Find the line with "264C420 263 450" in the records below. Copy it and every line after it, up to and including the line with "512C907 490 928".

Plain-text document sources:

○ ○ ○ ○ ○

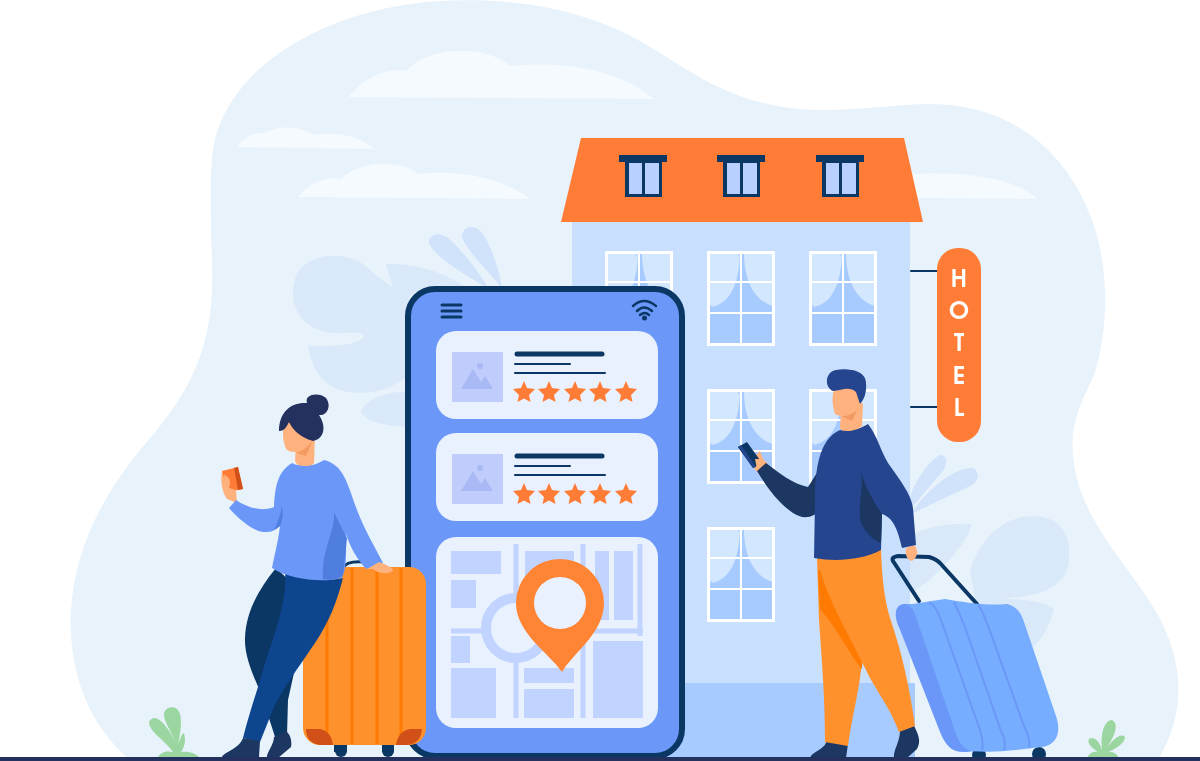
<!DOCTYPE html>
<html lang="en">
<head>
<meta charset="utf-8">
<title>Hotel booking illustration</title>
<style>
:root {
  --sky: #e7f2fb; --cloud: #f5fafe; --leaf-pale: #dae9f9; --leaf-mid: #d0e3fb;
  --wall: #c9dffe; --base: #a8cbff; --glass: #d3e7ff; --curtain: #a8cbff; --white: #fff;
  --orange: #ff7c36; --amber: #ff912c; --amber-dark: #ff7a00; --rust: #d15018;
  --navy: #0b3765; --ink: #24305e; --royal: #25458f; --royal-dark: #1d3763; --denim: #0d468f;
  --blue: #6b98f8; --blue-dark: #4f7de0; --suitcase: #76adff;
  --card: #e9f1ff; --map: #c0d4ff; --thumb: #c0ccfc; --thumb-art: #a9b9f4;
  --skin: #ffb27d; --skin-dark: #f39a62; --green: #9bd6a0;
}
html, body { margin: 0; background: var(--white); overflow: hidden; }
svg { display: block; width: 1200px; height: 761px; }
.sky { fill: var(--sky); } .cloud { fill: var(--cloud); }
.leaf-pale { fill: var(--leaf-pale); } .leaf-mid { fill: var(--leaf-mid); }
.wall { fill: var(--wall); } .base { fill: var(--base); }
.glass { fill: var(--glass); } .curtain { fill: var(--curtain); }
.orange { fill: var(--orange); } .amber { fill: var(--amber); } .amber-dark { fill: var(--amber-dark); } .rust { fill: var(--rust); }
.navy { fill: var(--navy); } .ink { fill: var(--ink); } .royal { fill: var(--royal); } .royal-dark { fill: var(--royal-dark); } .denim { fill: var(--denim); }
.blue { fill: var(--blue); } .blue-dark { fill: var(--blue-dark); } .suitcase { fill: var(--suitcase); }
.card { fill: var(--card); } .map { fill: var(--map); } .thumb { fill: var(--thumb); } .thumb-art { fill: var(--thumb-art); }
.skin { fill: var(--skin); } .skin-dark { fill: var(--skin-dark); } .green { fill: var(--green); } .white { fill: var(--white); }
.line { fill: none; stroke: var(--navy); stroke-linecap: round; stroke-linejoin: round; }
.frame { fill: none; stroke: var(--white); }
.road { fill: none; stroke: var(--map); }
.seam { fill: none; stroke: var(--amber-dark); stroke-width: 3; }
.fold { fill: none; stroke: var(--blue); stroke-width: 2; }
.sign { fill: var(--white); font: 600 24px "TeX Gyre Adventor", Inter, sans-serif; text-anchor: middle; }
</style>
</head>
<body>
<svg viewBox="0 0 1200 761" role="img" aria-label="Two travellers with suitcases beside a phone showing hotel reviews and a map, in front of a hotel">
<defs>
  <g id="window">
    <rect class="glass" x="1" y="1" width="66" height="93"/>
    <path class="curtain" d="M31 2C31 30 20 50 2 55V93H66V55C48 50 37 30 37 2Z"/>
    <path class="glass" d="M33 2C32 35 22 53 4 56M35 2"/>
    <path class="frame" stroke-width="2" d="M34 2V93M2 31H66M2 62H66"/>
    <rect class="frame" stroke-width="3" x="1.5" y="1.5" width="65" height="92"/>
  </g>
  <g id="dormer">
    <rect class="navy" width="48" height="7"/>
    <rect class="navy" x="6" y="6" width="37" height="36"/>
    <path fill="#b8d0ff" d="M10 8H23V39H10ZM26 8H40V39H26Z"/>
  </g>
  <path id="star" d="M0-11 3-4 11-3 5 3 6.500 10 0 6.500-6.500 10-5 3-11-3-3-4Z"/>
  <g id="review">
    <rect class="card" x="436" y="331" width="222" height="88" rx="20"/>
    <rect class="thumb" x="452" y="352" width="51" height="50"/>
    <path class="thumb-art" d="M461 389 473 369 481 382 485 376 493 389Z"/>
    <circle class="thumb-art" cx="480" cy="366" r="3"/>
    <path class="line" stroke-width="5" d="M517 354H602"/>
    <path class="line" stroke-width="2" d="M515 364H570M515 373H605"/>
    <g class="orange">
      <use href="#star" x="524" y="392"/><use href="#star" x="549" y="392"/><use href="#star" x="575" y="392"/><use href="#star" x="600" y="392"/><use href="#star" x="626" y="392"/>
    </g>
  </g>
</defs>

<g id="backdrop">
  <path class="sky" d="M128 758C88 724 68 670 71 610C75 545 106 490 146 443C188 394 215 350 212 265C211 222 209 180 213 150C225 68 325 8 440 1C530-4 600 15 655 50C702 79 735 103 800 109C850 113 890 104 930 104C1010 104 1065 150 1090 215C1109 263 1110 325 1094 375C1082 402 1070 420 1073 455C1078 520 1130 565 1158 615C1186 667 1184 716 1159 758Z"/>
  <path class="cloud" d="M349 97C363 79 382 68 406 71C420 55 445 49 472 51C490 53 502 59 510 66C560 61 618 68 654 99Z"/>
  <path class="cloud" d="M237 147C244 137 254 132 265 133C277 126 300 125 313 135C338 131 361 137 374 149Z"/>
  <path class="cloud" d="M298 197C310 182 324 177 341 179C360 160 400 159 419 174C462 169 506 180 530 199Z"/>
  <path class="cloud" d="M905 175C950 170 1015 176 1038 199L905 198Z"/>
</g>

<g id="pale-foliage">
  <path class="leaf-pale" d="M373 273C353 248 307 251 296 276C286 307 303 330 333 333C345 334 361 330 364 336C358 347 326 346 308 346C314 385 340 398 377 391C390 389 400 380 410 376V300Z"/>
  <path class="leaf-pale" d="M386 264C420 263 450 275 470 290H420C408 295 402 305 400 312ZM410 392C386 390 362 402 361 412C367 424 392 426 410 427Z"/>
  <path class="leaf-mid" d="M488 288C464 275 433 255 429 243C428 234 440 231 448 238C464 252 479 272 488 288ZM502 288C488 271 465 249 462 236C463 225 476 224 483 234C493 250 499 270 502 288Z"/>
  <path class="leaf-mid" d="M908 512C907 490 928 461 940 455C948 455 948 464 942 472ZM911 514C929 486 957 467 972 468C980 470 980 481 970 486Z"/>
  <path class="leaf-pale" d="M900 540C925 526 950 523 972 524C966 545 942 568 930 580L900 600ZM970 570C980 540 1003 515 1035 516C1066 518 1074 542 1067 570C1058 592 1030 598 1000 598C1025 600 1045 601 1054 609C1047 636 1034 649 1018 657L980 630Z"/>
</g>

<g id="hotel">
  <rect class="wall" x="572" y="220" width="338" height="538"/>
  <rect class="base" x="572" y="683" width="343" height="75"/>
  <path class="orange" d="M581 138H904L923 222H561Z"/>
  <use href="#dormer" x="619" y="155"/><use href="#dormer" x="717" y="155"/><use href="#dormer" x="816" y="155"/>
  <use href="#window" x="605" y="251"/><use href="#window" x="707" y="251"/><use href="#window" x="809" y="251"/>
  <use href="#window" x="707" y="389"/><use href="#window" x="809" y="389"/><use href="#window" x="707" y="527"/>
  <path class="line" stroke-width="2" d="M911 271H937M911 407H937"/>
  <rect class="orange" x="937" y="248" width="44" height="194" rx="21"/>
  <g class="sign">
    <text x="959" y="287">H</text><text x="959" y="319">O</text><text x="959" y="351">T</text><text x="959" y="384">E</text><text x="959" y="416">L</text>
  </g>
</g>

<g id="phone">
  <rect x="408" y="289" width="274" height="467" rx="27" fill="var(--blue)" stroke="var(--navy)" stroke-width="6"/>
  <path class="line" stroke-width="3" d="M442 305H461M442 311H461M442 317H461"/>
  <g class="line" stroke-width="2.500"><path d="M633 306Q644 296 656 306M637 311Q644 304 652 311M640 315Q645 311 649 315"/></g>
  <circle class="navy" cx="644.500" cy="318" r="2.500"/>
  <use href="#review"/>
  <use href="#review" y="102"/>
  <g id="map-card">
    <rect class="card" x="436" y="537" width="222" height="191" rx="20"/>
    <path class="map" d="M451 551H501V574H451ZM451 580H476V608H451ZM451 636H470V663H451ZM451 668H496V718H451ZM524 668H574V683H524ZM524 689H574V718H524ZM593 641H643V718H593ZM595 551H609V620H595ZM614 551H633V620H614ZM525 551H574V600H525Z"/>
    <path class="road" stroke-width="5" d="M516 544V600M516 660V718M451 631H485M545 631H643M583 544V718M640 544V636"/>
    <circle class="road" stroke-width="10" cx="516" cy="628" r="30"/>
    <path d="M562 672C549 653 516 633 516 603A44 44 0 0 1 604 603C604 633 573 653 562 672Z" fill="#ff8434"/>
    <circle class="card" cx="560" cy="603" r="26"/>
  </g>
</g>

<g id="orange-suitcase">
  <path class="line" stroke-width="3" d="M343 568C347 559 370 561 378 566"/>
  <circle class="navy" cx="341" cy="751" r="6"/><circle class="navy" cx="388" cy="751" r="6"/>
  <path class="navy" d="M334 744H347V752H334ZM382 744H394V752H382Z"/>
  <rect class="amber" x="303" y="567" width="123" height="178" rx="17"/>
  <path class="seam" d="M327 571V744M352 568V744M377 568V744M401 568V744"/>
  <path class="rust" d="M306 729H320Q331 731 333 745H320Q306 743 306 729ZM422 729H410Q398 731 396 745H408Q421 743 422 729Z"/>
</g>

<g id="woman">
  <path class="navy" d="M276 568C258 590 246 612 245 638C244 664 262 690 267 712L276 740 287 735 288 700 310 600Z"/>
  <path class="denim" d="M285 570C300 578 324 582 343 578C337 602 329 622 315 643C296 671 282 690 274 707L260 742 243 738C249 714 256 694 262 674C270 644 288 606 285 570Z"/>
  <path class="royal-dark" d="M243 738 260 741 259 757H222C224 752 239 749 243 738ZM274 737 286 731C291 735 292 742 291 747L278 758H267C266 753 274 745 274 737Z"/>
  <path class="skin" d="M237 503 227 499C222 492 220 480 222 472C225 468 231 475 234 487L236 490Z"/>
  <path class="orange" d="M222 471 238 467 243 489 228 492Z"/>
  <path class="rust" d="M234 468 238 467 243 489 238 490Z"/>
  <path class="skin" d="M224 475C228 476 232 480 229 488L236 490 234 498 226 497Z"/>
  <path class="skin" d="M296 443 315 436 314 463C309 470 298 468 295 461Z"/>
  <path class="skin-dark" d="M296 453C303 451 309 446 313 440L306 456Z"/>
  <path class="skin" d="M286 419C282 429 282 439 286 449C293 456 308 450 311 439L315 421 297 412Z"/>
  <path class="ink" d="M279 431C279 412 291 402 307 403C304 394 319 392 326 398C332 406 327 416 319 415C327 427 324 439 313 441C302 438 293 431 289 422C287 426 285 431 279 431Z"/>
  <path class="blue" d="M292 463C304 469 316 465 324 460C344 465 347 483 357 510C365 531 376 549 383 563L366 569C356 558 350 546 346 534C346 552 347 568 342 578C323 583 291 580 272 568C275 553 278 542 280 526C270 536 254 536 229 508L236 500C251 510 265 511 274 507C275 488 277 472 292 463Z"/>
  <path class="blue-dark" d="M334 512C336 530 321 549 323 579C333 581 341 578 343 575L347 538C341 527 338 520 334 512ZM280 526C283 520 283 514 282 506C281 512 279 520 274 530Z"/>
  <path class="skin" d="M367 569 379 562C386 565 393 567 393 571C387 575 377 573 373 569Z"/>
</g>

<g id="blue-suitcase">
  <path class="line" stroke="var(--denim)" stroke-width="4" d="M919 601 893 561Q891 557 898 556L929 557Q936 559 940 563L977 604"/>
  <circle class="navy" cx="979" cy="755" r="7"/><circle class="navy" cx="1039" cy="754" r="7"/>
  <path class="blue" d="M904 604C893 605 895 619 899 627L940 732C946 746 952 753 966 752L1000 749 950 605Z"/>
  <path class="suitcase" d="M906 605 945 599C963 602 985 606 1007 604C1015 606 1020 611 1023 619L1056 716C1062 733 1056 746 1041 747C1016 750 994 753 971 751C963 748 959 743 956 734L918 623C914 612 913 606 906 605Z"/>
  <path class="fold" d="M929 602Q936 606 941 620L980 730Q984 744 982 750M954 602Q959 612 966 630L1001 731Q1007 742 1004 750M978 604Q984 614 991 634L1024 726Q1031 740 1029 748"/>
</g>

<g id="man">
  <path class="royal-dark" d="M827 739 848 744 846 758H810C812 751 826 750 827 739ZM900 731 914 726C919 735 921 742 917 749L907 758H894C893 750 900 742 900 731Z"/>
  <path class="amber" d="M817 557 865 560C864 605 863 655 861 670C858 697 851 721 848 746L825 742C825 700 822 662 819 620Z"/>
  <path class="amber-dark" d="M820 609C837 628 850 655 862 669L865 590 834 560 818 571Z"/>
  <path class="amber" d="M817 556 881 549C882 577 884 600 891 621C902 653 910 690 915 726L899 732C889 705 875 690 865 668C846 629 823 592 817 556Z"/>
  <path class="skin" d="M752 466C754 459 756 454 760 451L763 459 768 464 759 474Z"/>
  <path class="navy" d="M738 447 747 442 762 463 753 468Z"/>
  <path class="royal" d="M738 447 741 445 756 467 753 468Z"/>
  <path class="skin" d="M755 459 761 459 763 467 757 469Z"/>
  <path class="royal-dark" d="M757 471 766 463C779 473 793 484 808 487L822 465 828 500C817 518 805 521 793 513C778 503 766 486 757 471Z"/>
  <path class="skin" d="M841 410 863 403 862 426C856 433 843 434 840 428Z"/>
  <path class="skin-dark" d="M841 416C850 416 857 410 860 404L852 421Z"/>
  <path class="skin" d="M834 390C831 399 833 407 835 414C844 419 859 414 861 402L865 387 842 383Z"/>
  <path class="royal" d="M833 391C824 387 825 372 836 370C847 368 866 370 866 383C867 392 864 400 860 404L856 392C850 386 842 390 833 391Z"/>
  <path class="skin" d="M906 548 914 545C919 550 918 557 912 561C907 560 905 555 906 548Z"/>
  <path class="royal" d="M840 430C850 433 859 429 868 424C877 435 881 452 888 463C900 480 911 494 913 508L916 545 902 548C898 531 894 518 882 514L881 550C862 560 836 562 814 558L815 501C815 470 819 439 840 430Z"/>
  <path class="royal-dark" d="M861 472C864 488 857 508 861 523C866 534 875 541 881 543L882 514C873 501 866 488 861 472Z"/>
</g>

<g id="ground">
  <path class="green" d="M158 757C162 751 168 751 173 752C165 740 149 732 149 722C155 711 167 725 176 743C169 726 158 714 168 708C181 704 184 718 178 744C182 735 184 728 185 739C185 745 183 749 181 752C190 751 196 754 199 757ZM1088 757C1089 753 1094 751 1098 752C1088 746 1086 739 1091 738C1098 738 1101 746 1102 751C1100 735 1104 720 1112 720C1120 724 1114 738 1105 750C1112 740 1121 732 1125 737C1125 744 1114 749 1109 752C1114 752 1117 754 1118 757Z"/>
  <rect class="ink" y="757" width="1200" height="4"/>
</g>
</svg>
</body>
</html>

○ ○ ○ ○ ○

* **Reply**
  <path class="leaf-pale" d="M386 264C420 263 450 275 470 290H420C408 295 402 305 400 312ZM410 392C386 390 362 402 361 412C367 424 392 426 410 427Z"/>
  <path class="leaf-mid" d="M488 288C464 275 433 255 429 243C428 234 440 231 448 238C464 252 479 272 488 288ZM502 288C488 271 465 249 462 236C463 225 476 224 483 234C493 250 499 270 502 288Z"/>
  <path class="leaf-mid" d="M908 512C907 490 928 461 940 455C948 455 948 464 942 472ZM911 514C929 486 957 467 972 468C980 470 980 481 970 486Z"/>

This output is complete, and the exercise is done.